Despite claiming in the Destiny’s Childs smash hit “Survivor” that “I’m not gon’ compromise my Christianity (I’m better than that)”, I listened on as many Christians proclaimed disgust for Beyonce’s soft-core shenanigans at concerts and symbolism involving pentagrams, pyramids and the all-seeing eye at this year’s Superbowl XLVII, which helped spark Illuminati speculation among other conspiracy theories. The Masonic imagery could never square with her claims of being a devout Methodist and everyone in attendance agreed that Beyonce’s slide into Satanism placed her at loggerheads with the Christian tradition.
Putting sexuality and faith to one side, it’s not the first time the music phenom has been accused of some kind of betrayal. As much as her lyrics may allude to crusading for the feminist cause and pioneering a new kind of black womanhood, the suggestion that beneath the bold exterior lies a dark vein of self-hatred for her complexion is perhaps a charge she may never live down. On rumours that the musician was hung up on colour variations and was using skin-whitening products to project “lighter”, a black mother described to me the psychological effect this was having on her child’s self-image:
“I can sense my daughter isn’t comfortable with her skin. She’s using certain cosmetics to look whiter and always compares her shade to Beyonce’s, which we all know has gotten progressively lighter over the years”.
The change in Beyonce’s complexion, once observed as miraculously “changing from dusky to peachy” reveals that inferiority complexes are rife among some women in showbiz entertainment. Changes in appearance may be the kind of sculpting that comes with a promotional budget, but the smoothening out which Beyonce has received is as much a comment on black culture as it is on industry pressures.
What we are witnessing is the symptom of a psychological ailment plaguing some black girls who are taught unknowingly to self-hate and embrace the lighter hue as the yardstick for what’s desirable and socially advantageous. “If it’s not self-loathing, then what is it?” A young mother asked me.
The topic of race continued to play on the conscience of those I interviewed. For black girls who grew up on a steady diet of Beyonce’s sultry music and party jams, impersonating Beyonce meant entering a world where bleaching their melanin helped to raise self- esteem. This was accompanied with the feeling that Beyonce had pimped herself to white corporate America by promoting a hyper sexualised image of black femininity and fuelled a misguided obsession with light skin, only feeding the childhood insecurities which dark-skinned girls had regarding their complexion. One of the convention’s organisers told me:
“Confused notions of sexuality, race and the absence of respectable role models have hurt us for too long. Beyonce is supposedly filling this vacuum but it’s really at our expense. She’s fodder for the racist corporate machine”.

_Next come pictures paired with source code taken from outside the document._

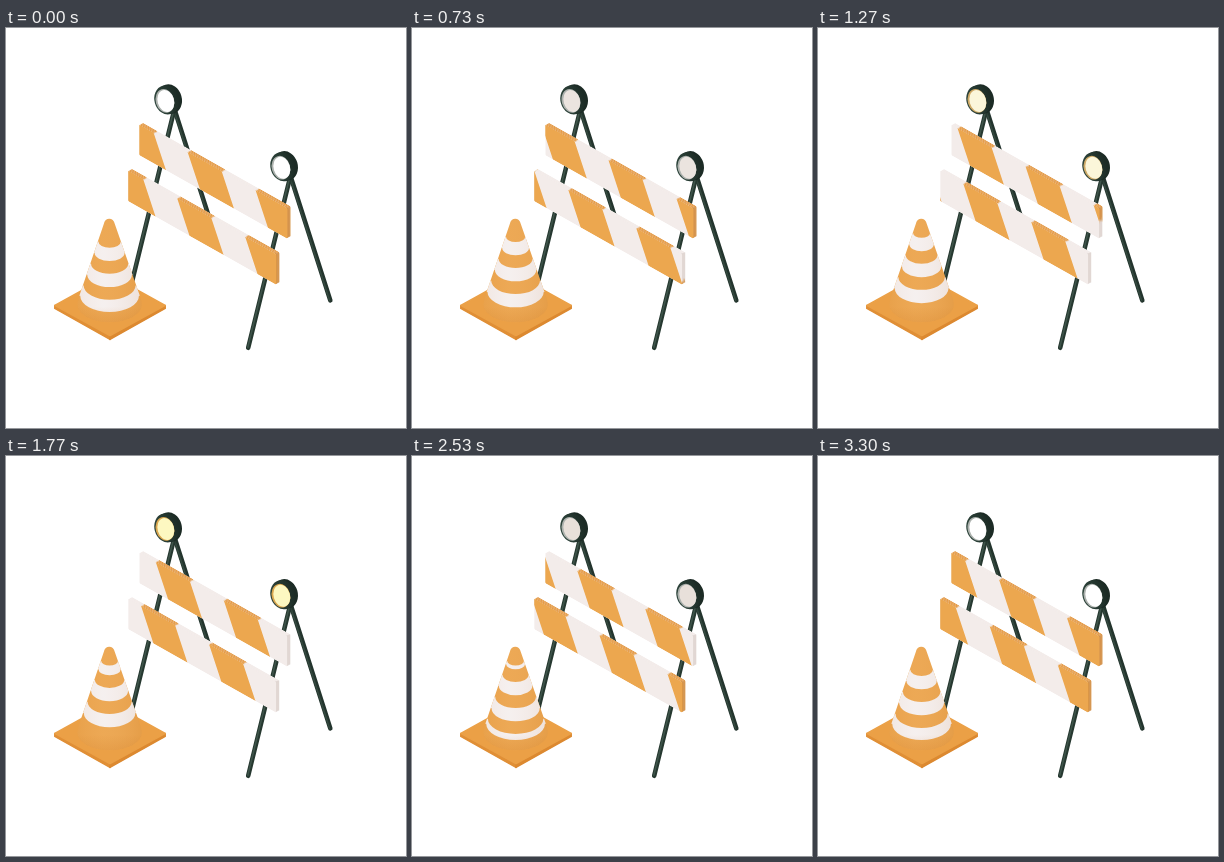
Write an HTML page that moves like this. It is 400 px wide and 400 px high and loops after 3.33 s.

```html
<!DOCTYPE html>
<html lang="en">
<head>
<meta charset="utf-8">
<title>Road barrier</title>
<style>
html, body { margin: 0; width: 100%; height: 100%; overflow: hidden; background: #fff; }
svg { display: block; width: 100%; height: 100%; }
.back { color: #e4973f; }
.front { color: #eca74f; }
</style>
</head>
<body>
<svg viewBox="0 0 400 400" xmlns="http://www.w3.org/2000/svg">
  <defs>
    <linearGradient id="coneShade">
      <stop offset="0" stop-color="#b4651c" stop-opacity=".06"/>
      <stop offset=".4" stop-color="#fff" stop-opacity=".04"/>
      <stop offset="1" stop-color="#a85a14" stop-opacity=".1"/>
    </linearGradient>
    <linearGradient id="coneFoot" x1="0" y1="0" x2="0" y2="1">
      <stop offset=".85" stop-color="#c56a10" stop-opacity="0"/>
      <stop offset="1" stop-color="#c56a10" stop-opacity=".16"/>
    </linearGradient>
    <linearGradient id="rim">
      <stop offset="0" stop-color="#2f463d"/>
      <stop offset="1" stop-color="#1c2b25"/>
    </linearGradient>
    <path id="cone" d="M97.8 196C98.8 189 107.6 189 108.8 196L134.6 270Q136 274 135.8 277A32.2 17.2 0 0 1 71.4 277Q71.2 274 72.6 270Z"/>
    <clipPath id="coneClip"><use href="#cone"/></clipPath>
    <clipPath id="boardClip"><rect width="148" height="30.8" rx="1.3"/></clipPath>
    <g id="trestle">
      <g fill="none" stroke-linecap="round">
        <path d="M169 83L208.3 205.6" stroke="#23342d" stroke-width="4.6"/>
        <path d="M168.4 84L207.6 205.6" stroke="#34493f" stroke-width="1.5"/>
        <path d="M168 83L126.2 253" stroke="#263830" stroke-width="4.6"/>
        <path d="M167.3 84L125.8 252.4" stroke="#3e544a" stroke-width="1.5"/>
      </g>
      <g transform="rotate(-16 162 71.5)">
        <ellipse cx="163.6" cy="71.6" rx="12.2" ry="15" fill="#1c2b25"/>
        <ellipse cx="160.6" cy="71.5" rx="12.2" ry="14.8" fill="url(#rim)"/>
        <ellipse cx="158.7" cy="72" rx="9.2" ry="12" class="edge"/>
        <ellipse cx="159.5" cy="72.3" rx="8.2" ry="11.2" class="lens"/>
      </g>
    </g>
  </defs>

  <use href="#trestle"/>
  <use href="#trestle" x="116" y="66.8"/>
  <g id="boards"></g>

  <g stroke-linejoin="round" stroke-width="1.5" transform="translate(0 -.6)">
    <path d="M48.8 278L104 308.5V312L48.8 281Z" fill="#e08f36" stroke="#e08f36"/>
    <path d="M159.2 278L104 308.5V312L159.2 281Z" fill="#dc8930" stroke="#dc8930"/>
    <path d="M48.8 278L104 247.5L159.2 278L104 308.3Z" fill="#eba046" stroke="#eba046"/>
  </g>
  <use href="#cone" fill="#eca54e"/>
  <path id="bands" fill="#f5efee" clip-path="url(#coneClip)"/>
  <use href="#cone" fill="url(#coneShade)"/>
  <use href="#cone" fill="url(#coneFoot)"/>
</svg>
<script>
const LOOP = 3330, STEP = 68, AXIS = 103.6;
const $ = id => document.getElementById(id);

// Boards: a sheared striped rectangle, with stacked copies behind it for thickness
function board(id, x, y) {
  let stripes = '';
  for (let k = -2; k < 4; k++) {
    const s = k * STEP;
    stripes += `M${s} 0h34l12.5 30.8h-34z`;
  }
  const place = (dx, dy) => `matrix(1 .565 0 1 ${x + dx} ${y + dy})`;
  let back = '';
  for (let i = 4; i > 0; i--) {
    back += `<use class="back" href="#${id}" transform="${place(i * .78, i * -.45)}"/>`;
  }
  return back + `<g class="front" transform="${place(0, 0)}">` +
    '<path d="M147 0l4.1 -3.5v30.3l-4.1 4z" fill="#6b4a3a" fill-opacity=".13"/>' +
    `<g id="${id}" clip-path="url(#boardClip)"><rect width="148" height="30.8" fill="#f3ecea"/>` +
    `<path id="${id}Stripes" d="${stripes}" fill="currentColor"/></g></g>`;
}
$('boards').innerHTML = board('upper', 133.3, 96.4) + board('lower', 122.2, 142.4);

// Front half of the ring whose lowest point is at y
function ring(y) {
  const c = (y + 33.2) / 1.184, r = 5 + .335 * (c - 195);
  return { c, r, ry: r * .55 };
}

function band(top, bottom) {
  const a = ring(bottom), b = ring(top);
  return `M60 ${a.c}H${AXIS - a.r}A${a.r} ${a.ry} 0 0 0 ${AXIS + a.r} ${a.c}H150` +
    `V${b.c}H${AXIS + b.r}A${b.r} ${b.ry} 0 0 1 ${AXIS - b.r} ${b.c}H60Z`;
}

function bands(p) {
  let d = '';
  for (let k = 0; k < 5; k++) {
    const low = 311 - 26 * (p + k);
    const top = Math.max(209.5, low - 13.3), bottom = Math.min(283.8, low);
    if (bottom > top) d += band(top, bottom);
  }
  return d;
}

const rgb = (...v) => `rgb(${v.map(Math.round)})`;
const paint = (cls, color) => document.querySelector('.' + cls).style.fill = color;

function draw(t) {
  const p = (t % LOOP) / LOOP;
  $('upperStripes').setAttribute('transform', `translate(${-19.8 + STEP * p})`);
  $('lowerStripes').setAttribute('transform', `translate(${48.9 - STEP * p})`);
  $('bands').setAttribute('d', bands(p));

  // Lamp goes white, dim, yellow, dim
  const wave = Math.cos(p * 2 * Math.PI);
  const white = Math.max(0, wave), y = Math.max(0, -wave);
  const glow = 1 - (1 - y) ** 2;
  paint('lens', rgb(230 + 25 * white + 23 * glow, 222 + 33 * white + 26 * glow,
    215 + 40 * white + 25 * glow - 50 * y ** 3));
  paint('edge', rgb(172 + 48 * y, 177 - 10 * y, 173 - 95 * y));
}

function tick() {
  draw(performance.now());
  requestAnimationFrame(tick);
}
tick();
</script>
</body>
</html>
```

Although I felt there was some truth to Beyonce being commercially exploited to serve the ends of power groups, I underestimated just how much traction this had in black communities. Time and time again, women argued that Beyonce was a carefully-packaged pawn in white American hands, flagging up the self-serving stereotype of black girls as loose and lecherous. And unless they could sense a dirty game was being played, their quest for a truly “independent woman” would always be frustrated by African-American females bogged down with altering their pigments.
So is Beyonce guilty of racial and religious treason? To her own people, she represents the good, the bad and the ugly. She may be the prototype of women’s empowerment for millions, but having plunged herself into the thick of a Godless cult and led other female admirers headfirst into a colour complex, her claim to injecting soul into black women is only skin-deep.